Note: while we have done this in the past, we’re not currently doing this.

Note: we may never do this consistently.

Note: we will probably do this, at least on an occasional basis, so I did my homework.

Note: if you plan on doing this for your musical worship, make sure you update your CCLI license to cover that kind of usage.

As I mentioned earlier, the ATEM Television Studio supports a live H.264 feed over USB 2.0 to a connected Mac or PC. If you use Livestream’s service for live streaming, their producer software recognizes the TVS and makes it work like magic. You set the quality requirements to match your network’s upstream link speed, and it does the rest. We’ve streamed a few memorial services, and one children’s choir performance, using this method. I’ve also used it in-house for a quick-and-dirty overflow room, since you can just subscribe to your own Livestream event in another room with a computer connected to a TV or Projector and sound system! (It has about a 15-second delay round-trip).

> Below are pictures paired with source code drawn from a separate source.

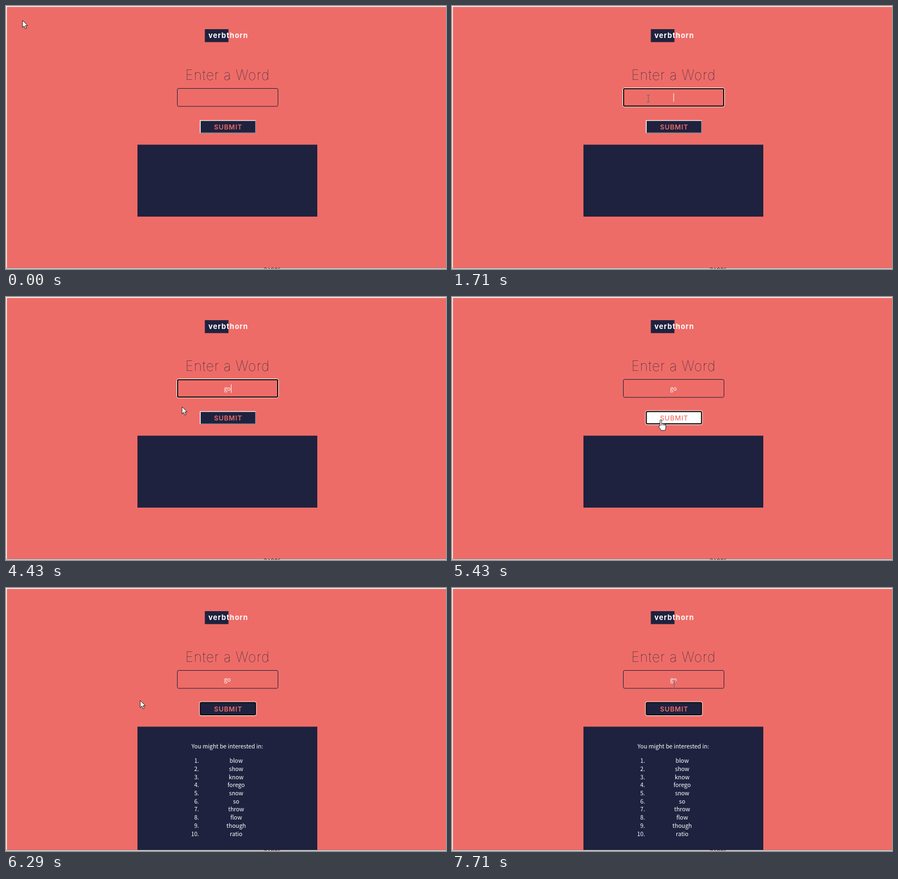
An HTML page for the animation above (8 s loop, 800 by 477 pixels).

```html
<!DOCTYPE html>
<html lang="en">
<head>
<meta charset="utf-8">
<title>Rhyme finder</title>
<style>
  html, body { margin: 0; width: 100%; height: 100%; overflow: hidden; background: #fff; }
  svg { display: block; width: 100vw; height: 100vh; }
  text { text-anchor: middle; fill: #fff; font: 10.5px "Noto Sans CJK JP", "Noto Sans CJK SC", "Noto Sans", sans-serif; }
  .ui { font-family: Inter, "Open Sans", sans-serif; }
  .logo { font-size: 13px; font-weight: 700; letter-spacing: 1px; text-anchor: start; }
  .title { font-size: 25px; font-weight: 100; letter-spacing: .85px; fill: #1e223f; }
  .submit { font-size: 12px; font-weight: 600; letter-spacing: .8px; }
  .num { text-anchor: end; }
  .ring { fill: none; stroke: #fff; }
  .arrow, .hand { fill: #fff; stroke: #222; stroke-width: 1; stroke-linejoin: round; }
  .beam { fill: none; stroke: #75686c; stroke-width: 1.2; }
</style>
</head>
<body>
<svg viewBox="0 0 800 477">
  <rect x="1.5" y="1.5" width="798.5" height="474" fill="#ee6c67"/>

  <rect x="361.5" y="42" width="43" height="23.5" fill="#1e223f"/>
  <text class="ui logo" x="368" y="58">verbthorn</text>
  <text class="ui title" x="402.8" y="134">Enter a Word</text>

  <rect id="field" x="311.5" y="149.5" width="183" height="32.5" rx="2.5" fill="none" stroke="#1e223f"/>
  <g id="fieldFocus">
    <rect class="ring" x="310.5" y="148.5" width="185" height="34.5" rx="3.5"/>
    <rect x="312" y="150" width="182" height="31.5" rx="2" fill="none" stroke="#101010" stroke-width="2"/>
  </g>
  <text id="word" x="402.5" y="170"></text>
  <rect id="caret" y="158.5" width="1" height="15" fill="#fff"/>

  <g id="plainButton">
    <rect x="352.5" y="207" width="102" height="24" fill="#8b8b90"/>
    <path d="M352.5 231V207H454.5L453 208.5H354V229.5z" fill="#f4f4f4"/>
    <rect x="354" y="208.5" width="99" height="21" fill="#1e223f"/>
  </g>
  <g id="focusButton">
    <rect class="ring" x="351.8" y="206.2" width="103.4" height="25.4" rx="3"/>
    <rect id="face" x="353.3" y="207.7" width="100.4" height="22.4" rx="2" stroke="#101010" stroke-width="2"/>
  </g>
  <text id="submit" class="ui submit" x="404" y="224">SUBMIT</text>

  <rect id="panel" x="239" y="251.5" width="327" fill="#1e223f"/>
  <g id="results"><text x="402.3" y="291">You might be interested in:</text></g>

  <path d="M0 475.7H800" stroke="#858585"/>
  <path d="M469 475.5q3-1.5 5 1M477 474.5l2 2.5M482 477l2.5-2.5 2 2.5M489 477l2-2.5 2 2.5M495 476.5l3-2" fill="none" stroke="#2a1c20"/>

  <g id="cursor">
    <path class="arrow" d="M0 0v13l3-2.8 2.2 5 2.2-1-2.2-4.8h4.2z"/>
    <path class="beam" d="M-3-6.5H-1L0-5.5 1-6.5H3M0-5.5V5.5M-3 6.5H-1L0 5.5 1 6.5H3"/>
    <g class="hand">
      <path d="M-1.8 11V1.2a1.5 1.5 0 0 1 3 0V7q1.5-1.3 3 .3 1.6-1 2.6.6 2-.4 2 1.6V14q0 2-1.5 5H0q-1-3-4-6-1-2.5 2.2-2z"/>
      <path d="M1.2 7v3M4.2 7.3v2.7M6.8 8v2.4" fill="none"/>
    </g>
  </g>
</svg>
<script>
const LOOP = 8000;
const $ = id => document.getElementById(id);
const show = (node, on) => node.setAttribute("visibility", on ? "visible" : "hidden");

// Pointer stops: start time, x, y, shape
const stops = [
  [0, 30, 26, "arrow"], [140, 190, 96, "arrow"], [290, 360.5, 177, "beam"],
  [710, 367, 172, "beam"], [860, 370, 168, "beam"], [1000, 364, 168, "beam"],
  [1710, 357, 168, "beam"], [1860, 106, 146, "arrow"],
  [3860, 170, 164, "arrow"], [4000, 282, 193, "arrow"], [4140, 325, 199, "arrow"],
  [4430, 320, 199, "arrow"], [4570, 345, 211, "arrow"], [4710, 374, 221, "hand"],
  [4860, 380, 223, "hand"], [6000, 358, 221, "hand"], [6140, 276, 209, "arrow"],
  [6290, 244, 204, "arrow"], [6430, 247, 204, "arrow"], [6570, 272, 200, "arrow"],
  [6710, 322, 193, "arrow"], [6860, 372, 187, "arrow"], [7000, 400, 181, "beam"],
  [7290, 401, 180, "beam"], [7430, 402, 178, "beam"], [7570, 403, 176, "beam"],
  [7710, 404, 175, "beam"]
];
const words = [[0, "", 402.5], [2710, "g", 405.5], [3000, "go", 409]];
const caretOn = [[1290, 1860], [2290, 3570], [4140, 4570], [5140, 5430]];
const at = (list, t) => list.filter(item => item[0] <= t).pop();

function addText(x, y, str, cls = "") {
  const node = document.createElementNS("http://www.w3.org/2000/svg", "text");
  node.setAttribute("x", x);
  node.setAttribute("y", y);
  node.setAttribute("class", cls);
  node.textContent = str;
  $("results").append(node);
}
"blow show know forego snow so throw flow though ratio".split(" ").forEach((rhyme, i) => {
  const y = 317.2 + 14.7 * i;
  addText(351, y, `${i + 1}.`, "num");
  addText(418.5, y, rhyme);
});

function draw(t) {
  const [, x, y, shape] = at(stops, t);
  const [, typed, caretX] = at(words, t);
  const focused = t >= 1290 && t < 5430;
  const clicked = t >= 5430;
  const pressed = clicked && t < 5570;
  const done = t >= 5570;

  $("cursor").setAttribute("transform", `translate(${x} ${y})`);
  for (const node of $("cursor").children) show(node, node.classList.contains(shape));

  show($("field"), !focused);
  show($("fieldFocus"), focused);
  $("word").textContent = typed;
  $("caret").setAttribute("x", caretX);
  show($("caret"), caretOn.some(([from, to]) => t >= from && t < to));

  show($("plainButton"), !clicked);
  show($("focusButton"), clicked);
  $("face").setAttribute("fill", pressed ? "#fff" : "#1e223f");
  $("submit").style.fill = shape === "hand" && !pressed ? "#fff" : "#ee6c67";
  $("submit").style.fontWeight = pressed ? 500 : 600;

  $("panel").setAttribute("height", done ? 223.7 : 130.5);
  show($("results"), done);
}

function tick() {
  draw(performance.now() % LOOP);
  requestAnimationFrame(tick);
}
tick();
</script>
</body>
</html>
```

If you want to use another streaming service, I’ve read a gazillion recommendations for MXLight (£55), which allows you to output a usable stream for just about any service out there. I’ve never tried it, but there’s so many people out there recommending it on every corner of the globe that I’d be remiss not to mention it.

If you don’t like paying for your live streaming, you can use YouTube live for free, now that Google is opening live events to anyone with a verified account. (This is our planned course of action). I haven’t done much research into PC requirements for this however (Adobe FMLE or MXLight should do the trick), since our initial forays into this consumed massive CPU resources. (60% or more of an i7-960) I’d hate to think that a PC crash could take down our live stream, and frankly I’d rather have that PC free for other purposes such as running the control software and saving our backup recording.

The perfect solution is a Teradek VidiU ($699). It’s a little box that supports HDMI input and does hardware H.264 encoding that is perfectly compatible with YouTube live. Plug it in, set a few settings, and you’re up and running.

Next up: Projection